The first five rounds of the scheduled seven rounds of the modernization and renegotiation of the North American Free Trade Agreement (“NAFTA”) has officially drawn to a close. The sixth round is slated to take place in Montreal from January 23 to 28, 2018.
Whilst the renegotiation is progressing steadily as planned based on Trilateral Statement[s], one of the challenges facing trading partners, especially regions with a less internationally focused economy like Wisconsin is the misconception on how a regional free trade agreement like NAFTA actually works; or why other regions of the world like Asia would be interested in renegotiation developments in a non-Asian, regional free trade agreement halfway across the world.
For a start, NAFTA is not just a regional free trade agreement between the three countries (U.S., Canada, and Mexico); it is also an agreement that impacts global trade. Trade and investment ties between NAFTA countries and Asian countries have grown significantly since NAFTA was first concluded in 1994. Similarly, trade and investment relationships between Wisconsin and Asia mirrors this growth trend. A 2017 report produced by the U.S. Census Bureau listed 13 Asian countries among the top 25 exporting countries of goods originating from Wisconsin.
These figures are markedly greater than 20 years ago when only six of 18 Asian countries were listed among Wisconsin top export destinations; and with trade to China and Japan alone amounting to approximately 11 percent of all exports from Wisconsin. Similarly, Wisconsin’s annual exports to South Korea have grown 33 percent since 2010, due in large part to dairy exports. According to the International Dairy Foods Association, American-made cheese exports to South Korea amounted to approximately $170 million in 2016, making it the fourth largest market for U.S. dairy exports.7
The potential impact of changes to NAFTA not only impacts Wisconsin-Asian trade relationships on the exporting side, but also on the importing side. Wisconsin firms imports from Asian countries are an invaluable addition to the manufacturing supply chains for Wisconsin made products. Specifically, a 2017 U.S. Census Bureau report listed 11 Asian countries among the top 25 importing countries to Wisconsin; with imports from China as the top country of origin and amounting to approximately 25 percent of all imports to Wisconsin.

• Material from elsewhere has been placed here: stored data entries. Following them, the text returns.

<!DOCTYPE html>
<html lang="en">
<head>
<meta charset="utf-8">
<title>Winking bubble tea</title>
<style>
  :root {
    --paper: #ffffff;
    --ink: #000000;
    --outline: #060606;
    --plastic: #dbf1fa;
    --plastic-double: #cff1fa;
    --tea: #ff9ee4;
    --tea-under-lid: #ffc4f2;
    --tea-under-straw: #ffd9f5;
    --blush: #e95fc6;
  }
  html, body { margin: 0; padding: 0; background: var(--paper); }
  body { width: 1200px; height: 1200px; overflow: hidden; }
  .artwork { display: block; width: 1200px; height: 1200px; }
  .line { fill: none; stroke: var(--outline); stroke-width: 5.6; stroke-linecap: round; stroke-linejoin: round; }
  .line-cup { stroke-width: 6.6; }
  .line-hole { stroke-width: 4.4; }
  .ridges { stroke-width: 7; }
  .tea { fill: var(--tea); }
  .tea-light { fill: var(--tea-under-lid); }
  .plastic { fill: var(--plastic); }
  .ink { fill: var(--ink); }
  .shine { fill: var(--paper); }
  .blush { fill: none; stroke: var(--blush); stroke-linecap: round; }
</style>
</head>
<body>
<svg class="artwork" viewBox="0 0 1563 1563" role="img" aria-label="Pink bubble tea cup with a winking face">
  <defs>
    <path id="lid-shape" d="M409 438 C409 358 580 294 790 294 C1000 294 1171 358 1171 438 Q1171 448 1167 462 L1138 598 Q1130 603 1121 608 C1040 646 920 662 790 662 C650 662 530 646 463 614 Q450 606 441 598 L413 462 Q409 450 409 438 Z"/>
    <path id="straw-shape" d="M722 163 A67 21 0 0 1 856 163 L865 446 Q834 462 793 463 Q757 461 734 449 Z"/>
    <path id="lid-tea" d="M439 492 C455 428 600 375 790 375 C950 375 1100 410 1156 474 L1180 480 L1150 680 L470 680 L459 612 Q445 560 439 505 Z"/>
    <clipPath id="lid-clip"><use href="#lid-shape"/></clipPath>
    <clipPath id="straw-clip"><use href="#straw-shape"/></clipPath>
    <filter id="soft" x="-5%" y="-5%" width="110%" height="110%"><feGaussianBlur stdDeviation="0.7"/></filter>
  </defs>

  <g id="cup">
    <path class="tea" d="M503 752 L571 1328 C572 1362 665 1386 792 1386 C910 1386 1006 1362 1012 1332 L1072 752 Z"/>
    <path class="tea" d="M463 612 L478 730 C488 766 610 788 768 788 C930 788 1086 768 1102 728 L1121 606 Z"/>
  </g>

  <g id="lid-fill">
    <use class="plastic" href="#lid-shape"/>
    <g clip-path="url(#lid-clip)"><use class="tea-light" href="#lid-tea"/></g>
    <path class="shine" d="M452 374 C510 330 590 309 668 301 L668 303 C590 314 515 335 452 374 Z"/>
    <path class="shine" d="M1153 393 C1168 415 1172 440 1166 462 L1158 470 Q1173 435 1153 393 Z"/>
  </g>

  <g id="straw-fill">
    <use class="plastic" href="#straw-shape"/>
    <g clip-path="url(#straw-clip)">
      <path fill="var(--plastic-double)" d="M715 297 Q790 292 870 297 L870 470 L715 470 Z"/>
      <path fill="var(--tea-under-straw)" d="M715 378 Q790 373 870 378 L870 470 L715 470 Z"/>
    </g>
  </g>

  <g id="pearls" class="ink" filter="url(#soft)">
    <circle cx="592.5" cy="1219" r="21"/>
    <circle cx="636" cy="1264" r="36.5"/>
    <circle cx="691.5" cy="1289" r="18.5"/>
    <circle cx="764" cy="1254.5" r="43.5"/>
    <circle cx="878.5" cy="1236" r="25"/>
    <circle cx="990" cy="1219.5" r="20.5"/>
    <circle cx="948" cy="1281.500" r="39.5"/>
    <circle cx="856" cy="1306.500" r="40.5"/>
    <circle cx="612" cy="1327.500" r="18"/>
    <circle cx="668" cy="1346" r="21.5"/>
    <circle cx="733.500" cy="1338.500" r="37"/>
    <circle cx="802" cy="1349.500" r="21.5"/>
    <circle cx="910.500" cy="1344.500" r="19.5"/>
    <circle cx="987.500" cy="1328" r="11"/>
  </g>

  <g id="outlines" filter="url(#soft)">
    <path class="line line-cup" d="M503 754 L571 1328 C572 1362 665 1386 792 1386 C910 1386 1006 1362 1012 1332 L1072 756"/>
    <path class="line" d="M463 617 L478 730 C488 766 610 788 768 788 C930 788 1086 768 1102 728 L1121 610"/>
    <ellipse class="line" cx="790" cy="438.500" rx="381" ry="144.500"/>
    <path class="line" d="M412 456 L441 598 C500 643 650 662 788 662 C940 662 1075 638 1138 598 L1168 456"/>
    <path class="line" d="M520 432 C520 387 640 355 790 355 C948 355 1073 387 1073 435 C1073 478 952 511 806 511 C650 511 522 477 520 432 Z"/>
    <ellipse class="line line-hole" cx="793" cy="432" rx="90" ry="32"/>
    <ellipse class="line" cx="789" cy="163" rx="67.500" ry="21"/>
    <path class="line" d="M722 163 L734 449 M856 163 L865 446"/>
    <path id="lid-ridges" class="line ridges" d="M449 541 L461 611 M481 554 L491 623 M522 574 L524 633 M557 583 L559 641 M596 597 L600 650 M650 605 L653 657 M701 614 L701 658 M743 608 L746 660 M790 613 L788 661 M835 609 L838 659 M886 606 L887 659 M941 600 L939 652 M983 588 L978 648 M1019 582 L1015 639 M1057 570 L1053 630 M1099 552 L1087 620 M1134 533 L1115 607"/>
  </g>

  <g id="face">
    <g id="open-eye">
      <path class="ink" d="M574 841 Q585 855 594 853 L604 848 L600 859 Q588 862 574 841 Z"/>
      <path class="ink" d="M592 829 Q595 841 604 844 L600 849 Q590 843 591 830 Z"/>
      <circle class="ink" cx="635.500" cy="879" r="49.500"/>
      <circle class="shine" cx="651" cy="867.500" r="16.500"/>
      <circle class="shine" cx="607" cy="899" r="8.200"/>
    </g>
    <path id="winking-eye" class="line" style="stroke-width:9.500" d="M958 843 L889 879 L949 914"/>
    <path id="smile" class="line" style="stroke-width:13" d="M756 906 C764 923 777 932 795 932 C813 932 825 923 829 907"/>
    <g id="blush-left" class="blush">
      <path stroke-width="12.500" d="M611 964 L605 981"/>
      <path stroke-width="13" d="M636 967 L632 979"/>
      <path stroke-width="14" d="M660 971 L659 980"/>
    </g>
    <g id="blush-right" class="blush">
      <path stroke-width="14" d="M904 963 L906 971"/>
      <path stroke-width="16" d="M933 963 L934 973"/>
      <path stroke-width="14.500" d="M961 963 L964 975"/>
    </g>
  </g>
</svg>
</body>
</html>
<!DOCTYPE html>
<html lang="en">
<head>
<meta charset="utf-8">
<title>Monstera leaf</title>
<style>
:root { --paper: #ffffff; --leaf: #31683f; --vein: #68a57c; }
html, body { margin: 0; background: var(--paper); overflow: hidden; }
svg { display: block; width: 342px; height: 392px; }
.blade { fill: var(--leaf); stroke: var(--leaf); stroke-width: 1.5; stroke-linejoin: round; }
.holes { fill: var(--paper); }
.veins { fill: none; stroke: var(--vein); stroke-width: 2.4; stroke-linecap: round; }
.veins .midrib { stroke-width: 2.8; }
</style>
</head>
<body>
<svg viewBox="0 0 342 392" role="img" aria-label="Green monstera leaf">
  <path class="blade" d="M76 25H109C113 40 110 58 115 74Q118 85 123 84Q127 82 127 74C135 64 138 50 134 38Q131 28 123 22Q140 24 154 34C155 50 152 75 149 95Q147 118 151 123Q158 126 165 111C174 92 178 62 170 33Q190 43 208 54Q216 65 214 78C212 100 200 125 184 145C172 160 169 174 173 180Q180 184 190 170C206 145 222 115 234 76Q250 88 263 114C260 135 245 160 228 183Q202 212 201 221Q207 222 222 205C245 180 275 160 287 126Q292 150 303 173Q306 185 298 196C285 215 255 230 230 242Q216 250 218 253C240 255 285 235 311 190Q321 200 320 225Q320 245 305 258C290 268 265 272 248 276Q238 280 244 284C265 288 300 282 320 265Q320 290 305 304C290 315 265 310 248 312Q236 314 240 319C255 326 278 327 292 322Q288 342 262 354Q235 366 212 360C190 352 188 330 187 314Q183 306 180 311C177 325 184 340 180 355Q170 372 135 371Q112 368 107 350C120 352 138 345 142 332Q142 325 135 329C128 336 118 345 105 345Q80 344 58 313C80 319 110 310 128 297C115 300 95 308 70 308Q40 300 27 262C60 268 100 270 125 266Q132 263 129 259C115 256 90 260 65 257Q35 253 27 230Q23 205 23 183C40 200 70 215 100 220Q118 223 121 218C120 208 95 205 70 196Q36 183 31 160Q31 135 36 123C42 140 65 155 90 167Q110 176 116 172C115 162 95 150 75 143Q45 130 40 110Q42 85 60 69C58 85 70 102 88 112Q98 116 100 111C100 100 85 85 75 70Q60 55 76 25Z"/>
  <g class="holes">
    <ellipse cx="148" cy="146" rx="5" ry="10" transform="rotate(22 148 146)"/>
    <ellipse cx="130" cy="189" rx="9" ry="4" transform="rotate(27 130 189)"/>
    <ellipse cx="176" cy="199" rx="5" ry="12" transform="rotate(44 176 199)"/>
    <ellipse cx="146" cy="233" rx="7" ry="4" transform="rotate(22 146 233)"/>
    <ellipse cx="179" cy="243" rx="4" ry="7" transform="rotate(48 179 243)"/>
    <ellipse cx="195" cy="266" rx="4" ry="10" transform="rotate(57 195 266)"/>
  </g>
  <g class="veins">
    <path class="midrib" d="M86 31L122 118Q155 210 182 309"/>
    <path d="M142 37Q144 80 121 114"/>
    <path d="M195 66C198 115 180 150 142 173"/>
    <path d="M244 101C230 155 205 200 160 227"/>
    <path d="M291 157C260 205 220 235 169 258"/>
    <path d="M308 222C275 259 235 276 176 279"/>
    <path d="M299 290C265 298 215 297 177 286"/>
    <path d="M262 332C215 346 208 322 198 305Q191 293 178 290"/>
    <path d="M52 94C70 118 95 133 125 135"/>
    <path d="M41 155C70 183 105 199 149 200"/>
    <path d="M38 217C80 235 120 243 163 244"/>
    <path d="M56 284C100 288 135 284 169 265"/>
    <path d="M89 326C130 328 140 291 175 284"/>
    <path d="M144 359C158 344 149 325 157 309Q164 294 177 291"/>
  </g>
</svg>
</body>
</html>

Not only are trade relationships between Wisconsin and Asia growing at a significant rate, many Wisconsin multinational corporations have established Asia Pacific corporate headquarters and are for all legal purposes legal citizens in their respective Asian countries. Similarly, many Asian companies such as Foxconn Technology Group that have either invested heavily or plan on investing in Wisconsin are watching closely to see what happens with respect to NAFTA renegotiation and what impact proposed changes could have on their products, operations and supply chains.
As business relationship and entanglements with NAFTA countries is significant, trading partners are undoubtedly following the NAFTA developments with a lot of interest. You should too.
is a senior advisor at Brookfield-based Addison-Clifton LLC, focusing on its Asian Market Services practice sector.